On 4 July 1918, Florence, George's wife, placed an advertisement in the Manchester Evening News in a column headed 'The Fallen Brave'. This listed soldiers under the headings 'Fallen Fighters', 'In Hospital' and 'Missing'. George was described as missing since 22 May. The Evening Chronicle also listed him as missing on the same day. Eventually, on 29 October 1918, in a list of 'Fallen Fighters' noted in the Manchester Evening News, it was announced that George had died of wounds on 27 May.
Image: 'The Fallen Brave', 4th July 1918 Manchester Evening News and 'Fallen Fighters', 29th October 1918. Manchester Evening News. Taken from microfilms at Manchester Central Library.
Eventually, George's widow (my grandmother) heard from a German doctor outlining the circumstances of his death and a Jesuit priest was mentioned. However, this document has not survived so this cannot be verified. The Western Front Association's Pension Record Card documents do, however, give information about the date of notification of death and they bring the harsh realities to light.

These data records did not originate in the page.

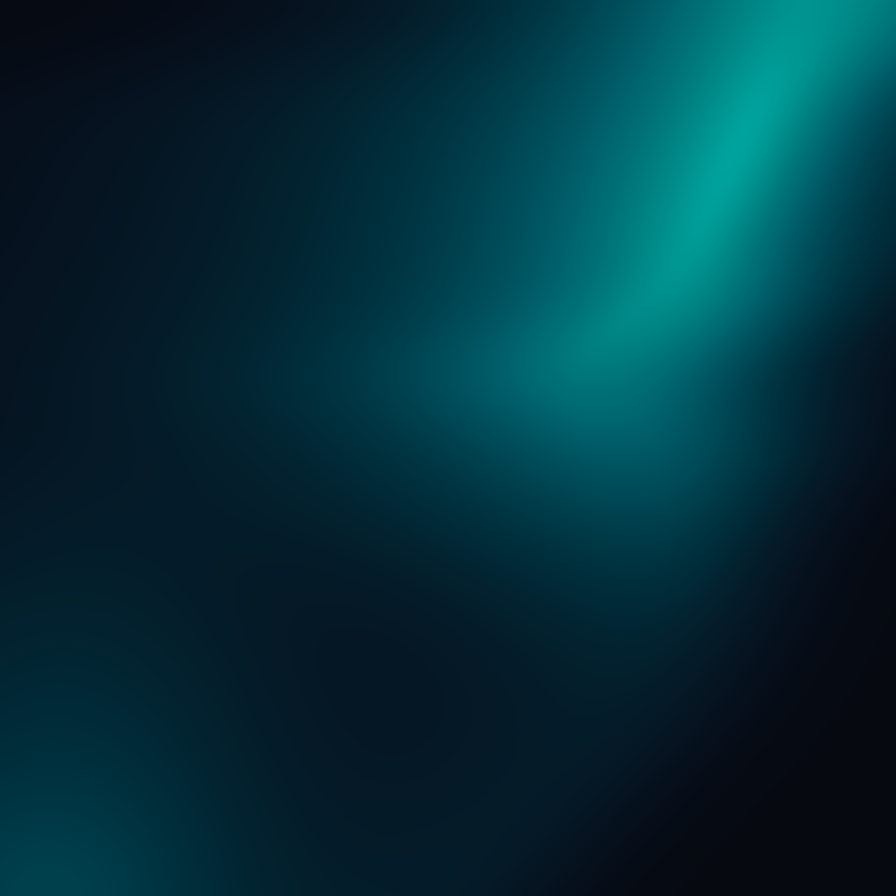
Write a Shadertoy shader that draws this background.

```glsl
// A soft teal aurora beam bending through a near-black blue field.
// Each height has a beam centre, peak and separate left and right falloffs;
// two faint glows fill the lower left corner, and a ramp turns light into colour.

const float AMBIENT = 0.035;      // light of the empty background
const float RIDGE_SOFTNESS = 0.015;

// Bell curve of height one around a centre.
float bell(float x, float centre, float width) {
    float d = (x - centre) / width;
    return exp(-d * d);
}

// Elliptical glow of height one.
float glow(vec2 p, vec2 centre, vec2 radius) {
    vec2 d = (p - centre) / radius;
    return exp(-dot(d, d));
}

// Horizontal position of the beam at a depth below the top edge.
float beamCentre(float depth) {
    float slant = 0.9 - 0.48 * depth;
    float tailSwing = 0.14 * bell(depth, 0.76, 0.25);
    float bend = 0.065 * bell(depth, 0.42, 0.08);
    return slant + tailSwing - bend;
}

// Light along the beam, strong above the bend and faint in the tail.
float beamPeak(float depth) {
    float body = 0.55 * exp(-pow(depth / 0.54, 3.5));
    return 0.065 + body - 0.075 * bell(depth, 0.0, 0.1);
}

// Stretched exponential falloff with a rounded crest.
float falloff(float distance, float width, float sharpness) {
    float rounded = length(vec2(distance, RIDGE_SOFTNESS)) - RIDGE_SOFTNESS;
    return exp(-pow(max(rounded, 0.00001) / width, sharpness));
}

// Wide veil on the left of the beam, tighter shade on the right.
float beamLight(vec2 p) {
    float offset = p.x - beamCentre(p.y);
    float top = bell(p.y, 0.0, 0.08);

    float leftWidth = 0.255 + 0.06 * bell(p.y, 0.55, 0.12);
    float leftSharpness = mix(1.0, 1.4, smoothstep(0.3, 0.55, p.y)) + 0.3 * top;

    float rightWidth = 0.14 + 0.1 * top + 0.065 * bell(p.y, 0.43, 0.12);
    float rightSharpness = mix(1.25, 2.0, smoothstep(0.25, 0.4, p.y)) + 0.25 * top;

    float side = offset < 0.0
        ? falloff(offset, leftWidth, leftSharpness)
        : falloff(offset, rightWidth, rightSharpness);
    return beamPeak(p.y) * side;
}

// Lower left haze: a broad cloud with a brighter foot.
float cornerLight(vec2 p) {
    float cloud = 0.12 * glow(p, vec2(0.06, 0.85), vec2(0.27, 0.30));
    float foot = 0.12 * glow(p, vec2(0.04, 1.03), vec2(0.19, 0.15));
    return cloud + foot;
}

// Navy in the dark, petrol in the middle, pure teal at the crest.
vec3 tealRamp(float light) {
    float red = 0.022 * (1.0 - smoothstep(0.07, 0.2, light));
    float blueLift = 0.052 * smoothstep(0.0, 0.07, light);
    float blueLoss = 0.07 * smoothstep(0.3, 0.62, light);
    return vec3(red, light, light + blueLift - blueLoss);
}

void mainImage(out vec4 fragColor, in vec2 fragCoord) {
    vec2 uv = fragCoord / iResolution.xy;
    vec2 p = vec2(uv.x, 1.0 - uv.y);   // y is now depth below the top edge

    float light = AMBIENT + beamLight(p) + cornerLight(p);
    fragColor = vec4(tealRamp(light), 1.0);
}
```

Images: Sourced from The Western Front Association's Pension Records Archive (pages relating to George Collins). [The Pension Records are currently being digitised for access online].
I am grateful to The Western Front Association for giving me the opportunity of telling the story of George Collins. He died without seeing his daughter. In his particular circumstances, having a German stepfather must have made life difficult for him and yet, as he was captured by the Germans, it must have been even more poignant for those left behind. I do know, having researched extensively about the musical career and personal life of George's step-father, Wilhelm Stein, that he and his daughter Frances did everything they could to support George's widow and child. There was a deep mutual affection between them and I do remember my grandmother having a photograph of Wilhelm, his daughter, Frances, and my mother and grandmother, together in Glasgow. She kept it on her bedside table. My only sadness is that my mother died before I could give her more details about her father's life.
Image: photograph taken in Glasgow (l to r) Frances Stein, Wilhelm Stein, Florence Edna Collins (George's daughter), Florence Collins (George's widow).
I hope that in some small way, this story might show that there is more information available now to researchers and that, thanks to modern technology, such information is now easier to access than it used to be. Even without attestation papers or 'burnt' records, it is still possible to build up a picture of service using regimental histories and war diaries. The only war document relating to George that I have been able to obtain was his Medal Card from the National Archives [from an archive also owned by The Western Front Association. My own personal quest has been greatly enhanced by the research of WFA member, Fred Ashmore, and other sources of information in The Western Front Association 'Stand To' and 'Bulletin'. These are all valuable research tools.
Image: Medal Card for George Collins, obtained on-line from the National Archives.
For the last few years, I have attended The Western Front Association's Cenotaph service, on 11 November, wearing George's East Lancashire Regiment Cap Badge as a brooch. It is one thing I can do, thanks to The Western Front Association, to 'keep the memory alive'.
204071 Private George Leonard Collins, 2nd Battalion, East Lancashire Regiment
27 May 1918
Article and images submitted by Western Front Association member Fae Jones